— updated 07/17/2016 —
A minority of Turkey’s 1st Army attempted to overthrow Turkish President Recep Tayyip Erdoğan’s rule in a failed coup attempt on Friday.
Details of how loyalist forces plan to fully resolve the matter are still unclear, but the coup forces have been detained and arrests are underway, according to Bloomberg.
For detailed coverage of the early events, please see Bloomberg’s early coverage.
General Umit Dundar, commander of the 1st Army, was not involved with the coup, and quickly urged the minority involved to return to their barracks to end their efforts.
Although speculation is swirling, blame for the coup seems to be connected with factions loyal to Fethullah Gülen, a former Muslim cleric from Turkey, and one-time ally of President Erdoğan. Gülen, who now resides in Pennsylvania in self-imposed exile, denies involvement.
The coup began at roughly 10:00 PM local time. Within a few short hours, coordinated efforts by Army loyalists along with civilian protests dismantled the resistance. By dawn Saturday morning, the coup was squashed and the minority forces were detained.
According to Theodore Karasik, a Middle East analyst at Gulf State Analytics, a failed takeover “would see all resistance to [President Erdoğan’s] AKP party stamped out.”
That means President Erodğan’s push toward a more Islamic-leaning state will go largely unopposed.
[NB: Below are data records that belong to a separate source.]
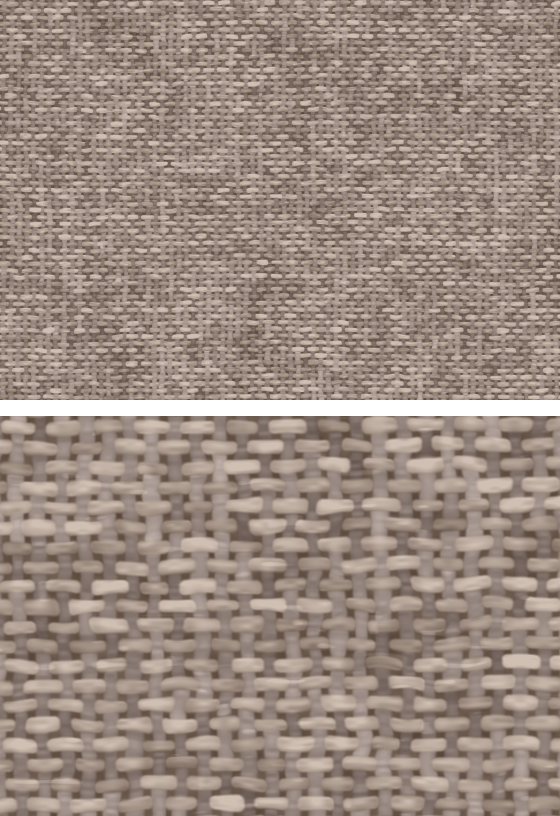
Top: the whole. Bottom: its middle third, enlarged.
Reproduce this texture procedurally as a Shadertoy shader.

```glsl
// Coarse beige plain-weave cloth with uneven, slubby yarns.

float hash(vec2 p) {
    vec3 q = fract(vec3(p.xyx) * vec3(0.1031, 0.1030, 0.0973));
    q += dot(q, q.yzx + 33.33);
    return fract((q.x + q.y) * q.z);
}

// Smooth value noise
float noise(vec2 p) {
    vec2 i = floor(p), f = fract(p);
    f = f * f * (3.0 - 2.0 * f);
    return mix(mix(hash(i), hash(i + vec2(1, 0)), f.x),
               mix(hash(i + vec2(0, 1)), hash(i + vec2(1, 1)), f.x), f.y);
}

float roundedBox(vec2 p, vec2 halfSize, float radius) {
    vec2 d = abs(p) - halfSize + radius;
    return length(max(d, 0.0)) + min(max(d.x, d.y), 0.0) - radius;
}

void mainImage(out vec4 fragColor, in vec2 fragCoord) {
    vec2 uv = fragCoord / iResolution.xy;
    vec2 threads = vec2(74.0, 60.0);
    vec2 p = uv * threads;

    // Yarns wander slightly and jitter a little at each crossing
    p += 0.12 * vec2(sin(uv.y * 11.0 + sin(uv.x * 5.0)),
                     sin(uv.x * 8.0 + sin(uv.y * 7.0)));
    p += 0.28 * (vec2(noise(p * 0.8), noise(p * 0.8 + 91.0)) - 0.5);

    vec2 pixel = threads / iResolution.xy;
    float soft = max(0.09, 0.7 * max(pixel.x, pixel.y));
    vec2 cell = floor(p);
    vec2 local = fract(p) - 0.5;

    // Offsets to the nearest raised stretch of weft and of warp
    vec2 weft = vec2(mod(p.x + cell.y + 0.5, 2.0) - 1.0, local.y);
    vec2 warp = vec2(local.x, mod(p.y + cell.x + 1.5, 2.0) - 1.0);
    vec2 weftId = vec2(floor(p.x - weft.x), cell.y);
    vec2 warpId = vec2(cell.x, floor(p.y - warp.y));
    float weftRandom = hash(weftId + 7.0);
    float warpRandom = hash(warpId + 53.0);

    // Slubs: long streaks of shade along each yarn
    float weftSlub = noise(vec2(p.x * 0.15, cell.y * 7.3)) - 0.5;
    float warpSlub = noise(vec2(cell.x * 5.7, p.y * 0.11 + 40.0)) - 0.5;
    float fibre = noise(p * vec2(2.0, 5.0)) - 0.5;

    // Shadowed gaps lie beneath everything
    float tone = 0.02 + 0.24 * noise(p * 1.7 + 20.0);

    // Warp: narrower, greyer upright yarn
    float warpMask = 1.0 - smoothstep(-soft, soft,
        roundedBox(warp, vec2(0.28 + 0.10 * warpRandom, 0.82), 0.22));
    float warpTone = 0.59 + 0.38 * (warpRandom - 0.5) + 0.34 * warpSlub
                   + 0.26 * fibre - 1.3 * warp.x * warp.x - 0.14 * warp.y * warp.y;
    tone = mix(tone, warpTone, warpMask);

    // Weft: wide pale stitch, lit from above and tilted by chance
    weft.y += 0.10 * (hash(weftId + 31.0) - 0.5) * weft.x;
    float weftMask = 1.0 - smoothstep(-soft, soft,
        roundedBox(weft, vec2(0.70 + 0.12 * weftRandom, 0.31 + 0.06 * weftRandom), 0.25));
    float weftTone = 0.91 + 0.40 * (weftRandom - 0.5) + 0.30 * weftSlub + 0.30 * fibre
                   + 0.36 * weft.y - 1.7 * weft.y * weft.y - 0.28 * weft.x * weft.x;
    tone = mix(tone, weftTone, weftMask);

    // Faint cloudy wear and scattered bright fibres
    tone += 0.08 * (noise(uv * vec2(9.0, 7.0)) - 0.5);
    tone += 0.22 * smoothstep(0.82, 0.97, noise(p * vec2(0.9, 2.4) + 70.0));

    vec3 cloth = mix(vec3(0.34, 0.27, 0.22), vec3(0.765, 0.70, 0.65), clamp(tone, 0.0, 1.12));
    cloth += vec3(-0.008, 0.0, 0.024) * warpMask * (1.0 - weftMask);
    fragColor = vec4(cloth, 1.0);
}
```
In the press briefing below, President Erdoğan vowed treasonous factions will pay a heavy price and the military will be cleansed. He also implied the rebellion was taking orders from Pennsylvania, meaning Fethullah Gülen.
President Erdoğan wasted no time in fulfilling his promise, as he declared the coup “a gift from Allah.” His retaliatory purge began Saturday, with thousands of military personnel, judges and prosecutors arrested and fired.
It appears the coup may have been fortuitous, giving easy passage for Erdoğan to strengthen his Islamic ambitions despite recent rising opposition. Here is a link to a speech given by Erdoğan in celebration of the Ottoman Empire conquering Constantinople in 1453.
More details will be added as events unfold.